The problem: Lines containing the word "front" are the ones to copy from the records below.

++++ Data provided

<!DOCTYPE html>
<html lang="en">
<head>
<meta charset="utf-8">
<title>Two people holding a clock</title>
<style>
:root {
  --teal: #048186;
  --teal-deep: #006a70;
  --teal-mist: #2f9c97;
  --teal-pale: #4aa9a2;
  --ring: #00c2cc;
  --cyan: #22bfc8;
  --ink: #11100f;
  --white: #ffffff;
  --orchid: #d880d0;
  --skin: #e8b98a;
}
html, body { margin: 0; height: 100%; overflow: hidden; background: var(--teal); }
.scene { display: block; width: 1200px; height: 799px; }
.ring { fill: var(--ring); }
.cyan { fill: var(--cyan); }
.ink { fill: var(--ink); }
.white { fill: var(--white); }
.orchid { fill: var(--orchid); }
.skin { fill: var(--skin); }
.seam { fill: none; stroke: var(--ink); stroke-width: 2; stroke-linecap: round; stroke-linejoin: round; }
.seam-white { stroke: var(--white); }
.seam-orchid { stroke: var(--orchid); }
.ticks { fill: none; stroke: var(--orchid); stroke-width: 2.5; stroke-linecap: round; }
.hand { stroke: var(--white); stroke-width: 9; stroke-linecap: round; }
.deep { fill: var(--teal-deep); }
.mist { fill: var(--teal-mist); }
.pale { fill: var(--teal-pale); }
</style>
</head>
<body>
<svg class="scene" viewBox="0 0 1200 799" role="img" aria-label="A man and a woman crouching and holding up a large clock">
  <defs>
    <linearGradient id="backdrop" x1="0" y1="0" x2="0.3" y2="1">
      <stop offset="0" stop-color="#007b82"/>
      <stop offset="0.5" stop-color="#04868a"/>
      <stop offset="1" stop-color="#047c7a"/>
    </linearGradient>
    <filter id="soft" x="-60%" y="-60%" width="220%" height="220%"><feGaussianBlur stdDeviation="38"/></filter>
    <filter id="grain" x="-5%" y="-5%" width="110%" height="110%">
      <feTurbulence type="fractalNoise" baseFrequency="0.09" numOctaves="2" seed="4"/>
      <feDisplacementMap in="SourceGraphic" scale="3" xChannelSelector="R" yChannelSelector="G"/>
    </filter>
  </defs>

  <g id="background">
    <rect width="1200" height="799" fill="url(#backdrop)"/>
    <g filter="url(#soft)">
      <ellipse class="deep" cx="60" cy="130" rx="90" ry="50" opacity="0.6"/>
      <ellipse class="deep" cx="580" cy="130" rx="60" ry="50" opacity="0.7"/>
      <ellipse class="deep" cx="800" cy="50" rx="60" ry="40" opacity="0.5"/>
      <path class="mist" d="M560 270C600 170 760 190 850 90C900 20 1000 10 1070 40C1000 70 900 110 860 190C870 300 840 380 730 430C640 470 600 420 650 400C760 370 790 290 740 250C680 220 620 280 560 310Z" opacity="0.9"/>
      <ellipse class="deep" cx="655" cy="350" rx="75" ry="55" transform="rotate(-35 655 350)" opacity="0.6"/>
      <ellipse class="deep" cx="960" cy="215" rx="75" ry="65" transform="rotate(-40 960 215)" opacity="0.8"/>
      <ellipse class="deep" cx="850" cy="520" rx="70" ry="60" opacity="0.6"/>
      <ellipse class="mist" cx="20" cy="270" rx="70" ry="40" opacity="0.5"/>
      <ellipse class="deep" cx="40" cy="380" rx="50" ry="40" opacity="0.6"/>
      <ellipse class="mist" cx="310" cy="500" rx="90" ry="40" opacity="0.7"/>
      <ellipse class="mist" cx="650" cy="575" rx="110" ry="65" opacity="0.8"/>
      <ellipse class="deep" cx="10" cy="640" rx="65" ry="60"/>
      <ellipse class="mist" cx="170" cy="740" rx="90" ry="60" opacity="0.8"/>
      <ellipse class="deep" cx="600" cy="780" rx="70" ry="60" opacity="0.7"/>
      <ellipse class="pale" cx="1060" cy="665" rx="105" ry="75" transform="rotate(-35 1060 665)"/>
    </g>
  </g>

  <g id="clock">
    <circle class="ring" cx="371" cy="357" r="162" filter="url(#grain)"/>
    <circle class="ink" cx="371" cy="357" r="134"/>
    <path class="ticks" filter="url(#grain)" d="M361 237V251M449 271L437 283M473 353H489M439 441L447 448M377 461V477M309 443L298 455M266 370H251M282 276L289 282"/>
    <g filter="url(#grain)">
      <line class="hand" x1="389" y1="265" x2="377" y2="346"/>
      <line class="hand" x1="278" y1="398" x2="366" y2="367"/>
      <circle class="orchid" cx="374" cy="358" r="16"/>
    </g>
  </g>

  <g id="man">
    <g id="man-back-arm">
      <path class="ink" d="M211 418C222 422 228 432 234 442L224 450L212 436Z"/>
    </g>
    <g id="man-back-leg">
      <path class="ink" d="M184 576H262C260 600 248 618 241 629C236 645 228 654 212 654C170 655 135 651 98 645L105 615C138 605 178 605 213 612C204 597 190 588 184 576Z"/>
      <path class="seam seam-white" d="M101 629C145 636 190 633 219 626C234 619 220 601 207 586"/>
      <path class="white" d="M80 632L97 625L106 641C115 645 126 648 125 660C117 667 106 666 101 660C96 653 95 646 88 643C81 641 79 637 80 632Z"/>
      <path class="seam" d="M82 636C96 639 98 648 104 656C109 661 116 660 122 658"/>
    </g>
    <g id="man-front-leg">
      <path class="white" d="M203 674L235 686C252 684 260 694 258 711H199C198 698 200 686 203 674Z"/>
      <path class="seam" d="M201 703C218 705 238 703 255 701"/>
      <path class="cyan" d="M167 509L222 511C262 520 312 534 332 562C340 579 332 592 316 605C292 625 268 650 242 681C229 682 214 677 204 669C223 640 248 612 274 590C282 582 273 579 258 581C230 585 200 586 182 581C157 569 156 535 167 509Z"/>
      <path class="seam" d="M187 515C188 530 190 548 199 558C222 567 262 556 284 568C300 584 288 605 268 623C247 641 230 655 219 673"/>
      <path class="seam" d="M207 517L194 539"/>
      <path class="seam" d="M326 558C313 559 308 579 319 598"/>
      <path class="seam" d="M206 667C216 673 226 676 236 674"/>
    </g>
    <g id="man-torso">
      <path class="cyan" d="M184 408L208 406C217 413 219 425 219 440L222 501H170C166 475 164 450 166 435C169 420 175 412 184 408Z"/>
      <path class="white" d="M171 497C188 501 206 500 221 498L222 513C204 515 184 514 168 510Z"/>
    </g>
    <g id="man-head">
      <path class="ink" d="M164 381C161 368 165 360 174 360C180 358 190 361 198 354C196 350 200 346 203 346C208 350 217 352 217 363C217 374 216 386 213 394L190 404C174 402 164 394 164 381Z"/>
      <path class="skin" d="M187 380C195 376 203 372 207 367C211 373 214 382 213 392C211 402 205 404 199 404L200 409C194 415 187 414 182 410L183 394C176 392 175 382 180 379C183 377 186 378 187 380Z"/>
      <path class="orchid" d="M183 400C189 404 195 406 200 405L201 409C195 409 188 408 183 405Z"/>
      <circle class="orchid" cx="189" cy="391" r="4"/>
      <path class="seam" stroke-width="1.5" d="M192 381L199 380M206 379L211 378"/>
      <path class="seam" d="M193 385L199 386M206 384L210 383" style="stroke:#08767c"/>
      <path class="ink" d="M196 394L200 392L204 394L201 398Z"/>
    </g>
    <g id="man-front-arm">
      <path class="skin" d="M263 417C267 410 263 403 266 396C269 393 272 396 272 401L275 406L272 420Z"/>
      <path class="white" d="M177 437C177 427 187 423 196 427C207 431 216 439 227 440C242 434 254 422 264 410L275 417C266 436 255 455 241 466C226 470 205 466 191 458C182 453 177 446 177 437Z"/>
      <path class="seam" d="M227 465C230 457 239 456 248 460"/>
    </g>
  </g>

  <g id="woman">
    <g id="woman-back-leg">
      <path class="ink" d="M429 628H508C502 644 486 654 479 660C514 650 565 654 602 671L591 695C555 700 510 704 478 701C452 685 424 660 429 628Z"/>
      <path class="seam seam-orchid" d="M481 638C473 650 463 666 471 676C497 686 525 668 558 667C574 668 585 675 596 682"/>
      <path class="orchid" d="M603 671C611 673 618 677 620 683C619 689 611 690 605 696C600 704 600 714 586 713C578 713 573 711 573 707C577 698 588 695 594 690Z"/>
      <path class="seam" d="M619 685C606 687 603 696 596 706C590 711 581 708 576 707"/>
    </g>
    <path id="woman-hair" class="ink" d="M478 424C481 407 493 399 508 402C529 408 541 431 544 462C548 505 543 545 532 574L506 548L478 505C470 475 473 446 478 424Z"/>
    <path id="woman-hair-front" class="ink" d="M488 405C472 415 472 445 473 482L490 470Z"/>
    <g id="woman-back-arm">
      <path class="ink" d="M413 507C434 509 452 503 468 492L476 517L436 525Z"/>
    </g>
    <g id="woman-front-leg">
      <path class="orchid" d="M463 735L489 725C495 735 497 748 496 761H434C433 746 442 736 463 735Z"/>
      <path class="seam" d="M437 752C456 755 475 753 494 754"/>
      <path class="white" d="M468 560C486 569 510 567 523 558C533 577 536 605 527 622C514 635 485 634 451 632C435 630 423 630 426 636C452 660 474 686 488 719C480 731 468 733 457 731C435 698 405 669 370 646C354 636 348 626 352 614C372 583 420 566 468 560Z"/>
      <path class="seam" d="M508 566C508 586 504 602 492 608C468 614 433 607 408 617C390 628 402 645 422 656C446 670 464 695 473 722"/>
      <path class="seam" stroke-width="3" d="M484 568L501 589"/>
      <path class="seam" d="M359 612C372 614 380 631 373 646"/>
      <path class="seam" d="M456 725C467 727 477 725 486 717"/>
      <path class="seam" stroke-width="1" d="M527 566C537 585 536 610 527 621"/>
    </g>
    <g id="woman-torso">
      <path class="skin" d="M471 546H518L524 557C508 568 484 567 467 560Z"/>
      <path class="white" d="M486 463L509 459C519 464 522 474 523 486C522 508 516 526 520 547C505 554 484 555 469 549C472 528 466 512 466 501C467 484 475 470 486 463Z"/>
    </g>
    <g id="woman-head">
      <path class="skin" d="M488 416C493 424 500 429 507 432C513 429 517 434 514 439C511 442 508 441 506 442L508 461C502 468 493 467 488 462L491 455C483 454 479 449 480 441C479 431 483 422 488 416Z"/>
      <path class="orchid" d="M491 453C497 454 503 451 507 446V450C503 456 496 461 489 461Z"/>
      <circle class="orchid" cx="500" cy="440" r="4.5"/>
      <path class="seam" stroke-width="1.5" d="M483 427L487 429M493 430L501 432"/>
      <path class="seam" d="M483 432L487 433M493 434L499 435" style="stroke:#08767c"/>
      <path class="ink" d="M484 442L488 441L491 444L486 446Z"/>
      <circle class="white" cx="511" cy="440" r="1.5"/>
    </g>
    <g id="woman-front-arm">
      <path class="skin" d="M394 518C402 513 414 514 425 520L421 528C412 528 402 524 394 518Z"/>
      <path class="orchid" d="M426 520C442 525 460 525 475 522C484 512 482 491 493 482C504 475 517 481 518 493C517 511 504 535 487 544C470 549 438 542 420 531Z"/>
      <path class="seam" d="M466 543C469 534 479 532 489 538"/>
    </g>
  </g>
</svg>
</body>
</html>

++++++++

Problem solution:
    <g id="man-front-leg">
    <g id="man-front-arm">
    <path id="woman-hair-front" class="ink" d="M488 405C472 415 472 445 473 482L490 470Z"/>
    <g id="woman-front-leg">
    <g id="woman-front-arm">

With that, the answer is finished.